Did You Know?!
Choking and suffocation are responsible for almost 40% of unintentional injuries in infants under the age of one in Canada.[Ref:3]
A safety pin in the esophagus is not nearly as common now, as in the days when most babies wore cloth diapers.
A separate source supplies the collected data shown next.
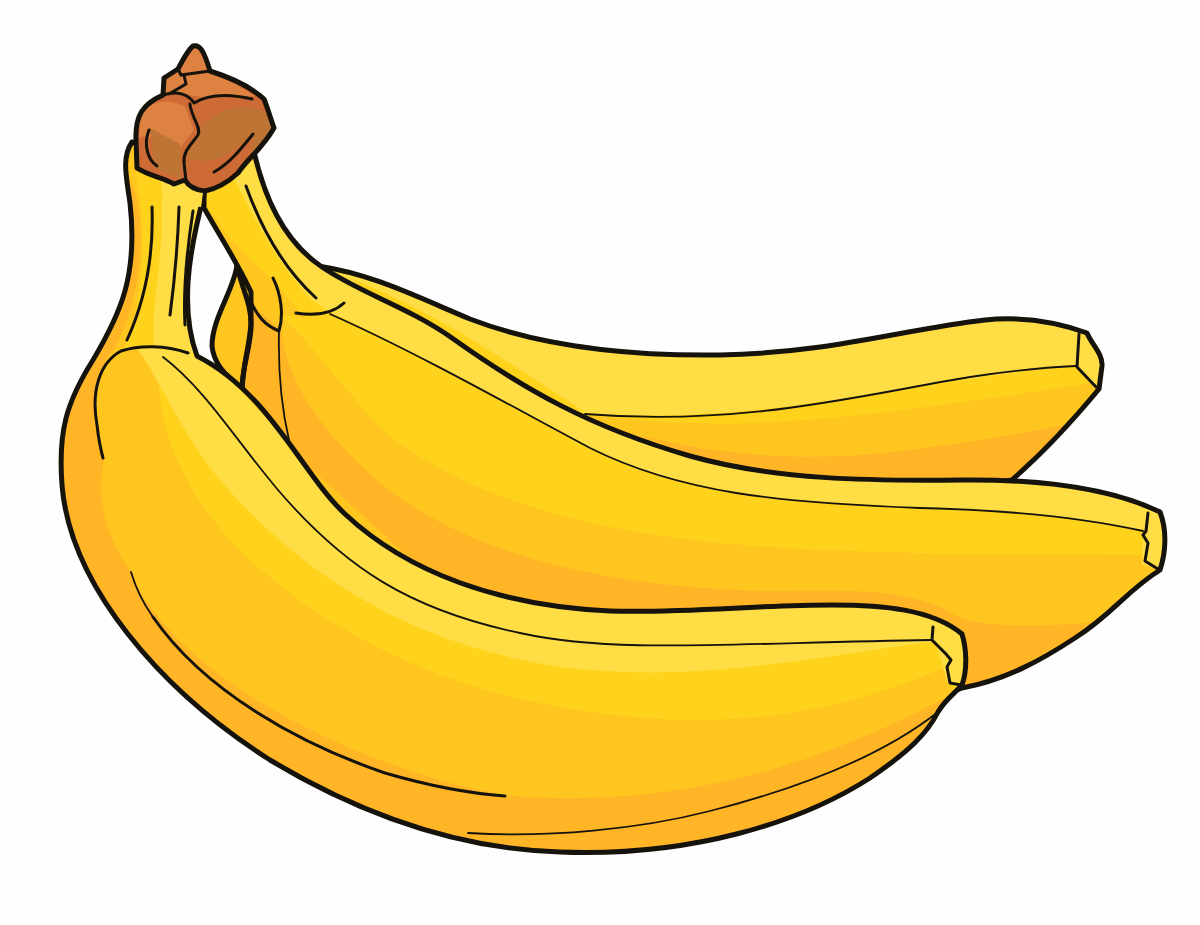
<!DOCTYPE html>
<html lang="en">
<head>
<meta charset="utf-8">
<title>Bunch of bananas</title>
<style>
:root {
  --paper: #fefefe;
  --ink: #15130c;
  --peel: #ffd21c;
  --peel-light: #ffde45;
  --peel-mid: #ffc61f;
  --peel-deep: #ffb526;
  --crown: #cd6a35;
  --crown-light: #de8242;
  --crown-dark: #bd7434;
}
html, body { margin: 0; height: 100%; overflow: hidden; background: var(--paper); }
svg { display: block; width: 1200px; height: 925px; }
.peel { fill: var(--peel); }
.light { fill: var(--peel-light); }
.mid { fill: var(--peel-mid); }
.deep { fill: var(--peel-deep); }
.outline, .fold, .ridge { fill: none; stroke: var(--ink); stroke-linecap: round; stroke-linejoin: round; }
.outline { stroke-width: 5; }
.fold { stroke-width: 3; }
.ridge { stroke-width: 1.8; }
.crown { fill: var(--crown); }
.crown-light { fill: var(--crown-light); }
.crown-dark { fill: var(--crown-dark); }
</style>
</head>
<body>
<svg viewBox="0 0 1200 925" role="img" aria-label="Three ripe bananas joined at a brown crown">
  <defs>
    <path id="back-shape" d="M318 266C372 274 415 296 470 319C548 349 640 356 720 355C830 353 905 329 985 320C1025 316 1062 324 1087 333C1092 345 1103 354 1102 366L1099 389C1070 424 1045 451 1012 480L800 520L540 440L400 330Z"/>
    <path id="neck-shape" d="M237 265C234 290 212 318 212 346C214 366 228 376 243 392L275 400L275 300Z"/>
    <path id="middle-shape" d="M254 152C264 195 282 240 322 267C360 293 408 307 452 338C525 390 590 427 690 456C775 480 870 481 960 480C1040 479 1110 488 1160 512C1167 530 1166 552 1160 570C1125 592 1113 614 1075 638C1040 661 1005 680 962 688L880 720L500 660L310 490L242 394C241 370 250 350 251 328L251 292C237 262 220 236 204 208L204 180Z"/>
    <path id="front-shape" d="M132 142C121 158 127 180 130 203C138 275 121 313 93 360C66 403 58 432 62 485C70 585 160 690 270 760C360 814 455 849 560 852C690 857 800 823 870 778C908 752 927 734 938 712C945 700 953 695 962 685C968 668 966 647 962 634C932 609 882 605 832 605C755 605 690 613 610 611C500 606 408 573 345 514C302 474 270 393 197 356C180 310 188 255 204 195L204 160Z"/>
    <path id="crown-shape" d="M137 168L136 140C135 115 143 104 163 95L164 78L178 69C183 60 187 51 193 46C200 44 204 51 210 71C232 78 252 88 264 99C268 109 271 120 274 128C262 149 249 157 238 173C227 183 216 189 205 191C195 190 189 187 185 180L174 184C162 177 149 176 137 168Z"/>
    <clipPath id="back-clip"><use href="#back-shape"/></clipPath>
    <clipPath id="middle-clip"><use href="#middle-shape"/></clipPath>
    <clipPath id="front-clip"><use href="#front-shape"/></clipPath>
    <clipPath id="crown-clip"><use href="#crown-shape"/></clipPath>
  </defs>

  <g id="back-banana">
    <use href="#neck-shape" class="mid"/>
    <use href="#neck-shape" class="outline"/>
    <use href="#back-shape" class="peel"/>
    <g clip-path="url(#back-clip)">
      <path class="light" d="M300 255L350 290C420 320 500 380 585 414C770 425 900 382 1076 366L1110 355L1095 310L985 310L720 345Z"/>
      <path class="peel" d="M350 278C430 310 500 356 585 412L520 400Z"/>
      <path class="mid" d="M585 415C760 436 880 412 1000 397C1035 392 1070 385 1102 382L1030 500L600 500Z"/>
      <path class="deep" d="M640 435C760 466 860 458 930 447C985 440 1030 432 1068 424L1010 490L800 500Z"/>
      <path class="light" d="M1078 335L1077 368L1096 390L1105 365Z"/>
    </g>
    <path class="ridge" d="M585 414C745 427 865 394 970 377Q1030 368 1076 366"/>
    <path class="fold" d="M1079 334L1077 367L1097 388"/>
    <use href="#back-shape" class="outline"/>
  </g>

  <g id="middle-banana">
    <use href="#middle-shape" class="peel"/>
    <g clip-path="url(#middle-clip)">
      <path class="mid" d="M200 195C224 235 252 262 275 282L300 312C335 350 340 405 410 450C535 534 720 548 880 552C1000 556 1080 552 1160 556L1130 660L960 710L500 680L220 440L235 260Z"/>
      <path class="deep" d="M281 330C288 390 330 440 385 487C485 565 635 588 765 591C835 592 900 585 950 612C975 629 1035 627 1100 622L960 700L500 640L235 400L247 300Z"/>
      <path class="peel" d="M281 316C310 314 345 332 385 355C460 410 560 450 660 480C800 520 980 510 1150 535L1160 556C1080 552 960 556 820 546C640 535 470 490 385 426C335 386 320 350 281 316Z"/>
      <path class="light" d="M232 175C248 205 275 262 312 300L330 312C420 354 520 411 590 448C680 493 780 503 920 508C1010 510 1080 517 1143 531L1142 565L1170 570L1170 500L960 470L690 446L452 328L322 257L258 150Z"/>
      <path class="deep" d="M247 310L281 328C279 380 284 420 292 452L240 400Z"/>
    </g>
    <path class="ridge" d="M330 314C420 354 520 411 590 448C680 493 780 503 920 508C1010 510 1080 517 1143 531M279 330C278 370 282 410 289 440"/>
    <path class="fold" d="M246 186C260 225 283 268 316 298M296 313C315 316 332 314 344 303M273 278C281 294 284 315 279 331C264 325 257 315 251 302M1148 513L1146 531L1143 535L1148 543L1145 561L1158 569"/>
    <use href="#middle-shape" class="outline"/>
    <path class="outline" d="M237 266C243 292 251 303 251 324C249 350 242 367 242 393"/>
  </g>

  <g id="front-banana">
    <use href="#front-shape" class="peel"/>
    <g clip-path="url(#front-clip)">
      <path class="mid" d="M50 100L132 140C145 210 148 290 124 349L160 349C150 420 185 500 250 560C360 660 500 709 660 719C780 725 870 700 950 665L960 760L600 880L200 800L40 500Z"/>
      <path class="deep" d="M112 350C88 385 92 415 104 460C95 500 108 540 131 572C150 620 200 665 260 702C350 756 440 784 510 796C660 808 800 775 945 698L930 780L600 880L200 800L30 480L70 350Z"/>
      <path class="deep" d="M120 150C128 180 139 190 140 225C143 270 132 315 114 350L80 370L118 270Z"/>
      <path class="light" d="M160 180L204 185L190 356L154 349C150 300 168 245 160 180Z"/>
      <path class="light" d="M138 349C165 390 180 430 220 480C290 560 390 640 560 667C690 683 800 660 935 641L948 684L975 680L970 600L830 595L610 600L345 500L197 346Z"/>
    </g>
    <path class="ridge" d="M163 357C205 389 235 439 278 490C345 568 410 610 520 633C615 654 730 643 931 640M131 572C136 589 143 603 153 617M468 833C550 838 640 829 710 811C800 788 882 756 938 712"/>
    <path class="fold" d="M188 353C165 345 140 345 121 351C99 363 91 392 97 425Q99 443 103 458M153 617C205 692 300 744 385 773Q450 792 505 796M152 207C154 260 143 305 127 340M179 207C178 238 174 285 170 315M193 211C187 250 183 290 185 325M933 627L932 640L946 654L951 660L947 667L950 683L961 685"/>
    <use href="#front-shape" class="outline"/>
  </g>

  <g id="crown">
    <path class="peel" d="M136 160L204 180L201 205L138 195Z"/>
    <path class="light" d="M160 175L204 185L201 207L163 200Z"/>
    <use href="#crown-shape" class="crown"/>
    <g clip-path="url(#crown-clip)">
      <path class="crown-light" d="M160 95C177 91 190 95 205 98L255 96L212 70L200 40L160 70Z"/>
      <path class="crown-dark" d="M198 130C220 105 245 102 267 112L274 128L235 173L210 188L187 182C181 165 190 151 198 130Z"/>
      <path class="crown-light" d="M140 115C153 97 174 100 185 107L194 130L180 148C160 140 145 133 139 138Z"/>
      <path class="crown-dark" d="M150 128L180 144L182 180L155 168Z"/>
      <path class="crown" d="M188 158C207 166 230 158 253 133L250 165L206 192L186 182Z"/>
    </g>
    <path class="fold" d="M163 95C178 90 189 95 194 103C207 95 226 93 252 99M190 104C191 117 202 128 198 135C191 145 183 151 184 163L186 181M178 69L181 75L210 71M184 75L186 84L169 94M149 130C143 145 148 160 157 166M253 134C240 150 229 164 214 172"/>
    <use href="#crown-shape" class="outline"/>
  </g>
</svg>
</body>
</html>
When an open “safety” pin is swallowed, point up, the pin stretches the esophagus and eventually may poke through; causing a dangerous chest infection.
The point of an open safety pin is usually gently disengaged from the wall of the esophagus and “sheathed” within a rigid esophagoscope, before the pin is removed.
Alternatively, the pin can be gently pushed into the stomach, so that the circular “spring” can be grasped (with small forceps through a flexible esophagoscope) and the pin can be pulled back up through the esophagus (with the point “dangling”).
In a circa 1945 video, at the age of 80, Dr. Chevalier Jackson explained how showing a set of 16 “duplicate” safety pins to the patient’s family helped his team choose the best forceps for extraction.
Further below are images of karate pin, which was removed from the hypopharynx and esophageal inlet of an 8 month old (who had found it while crawling).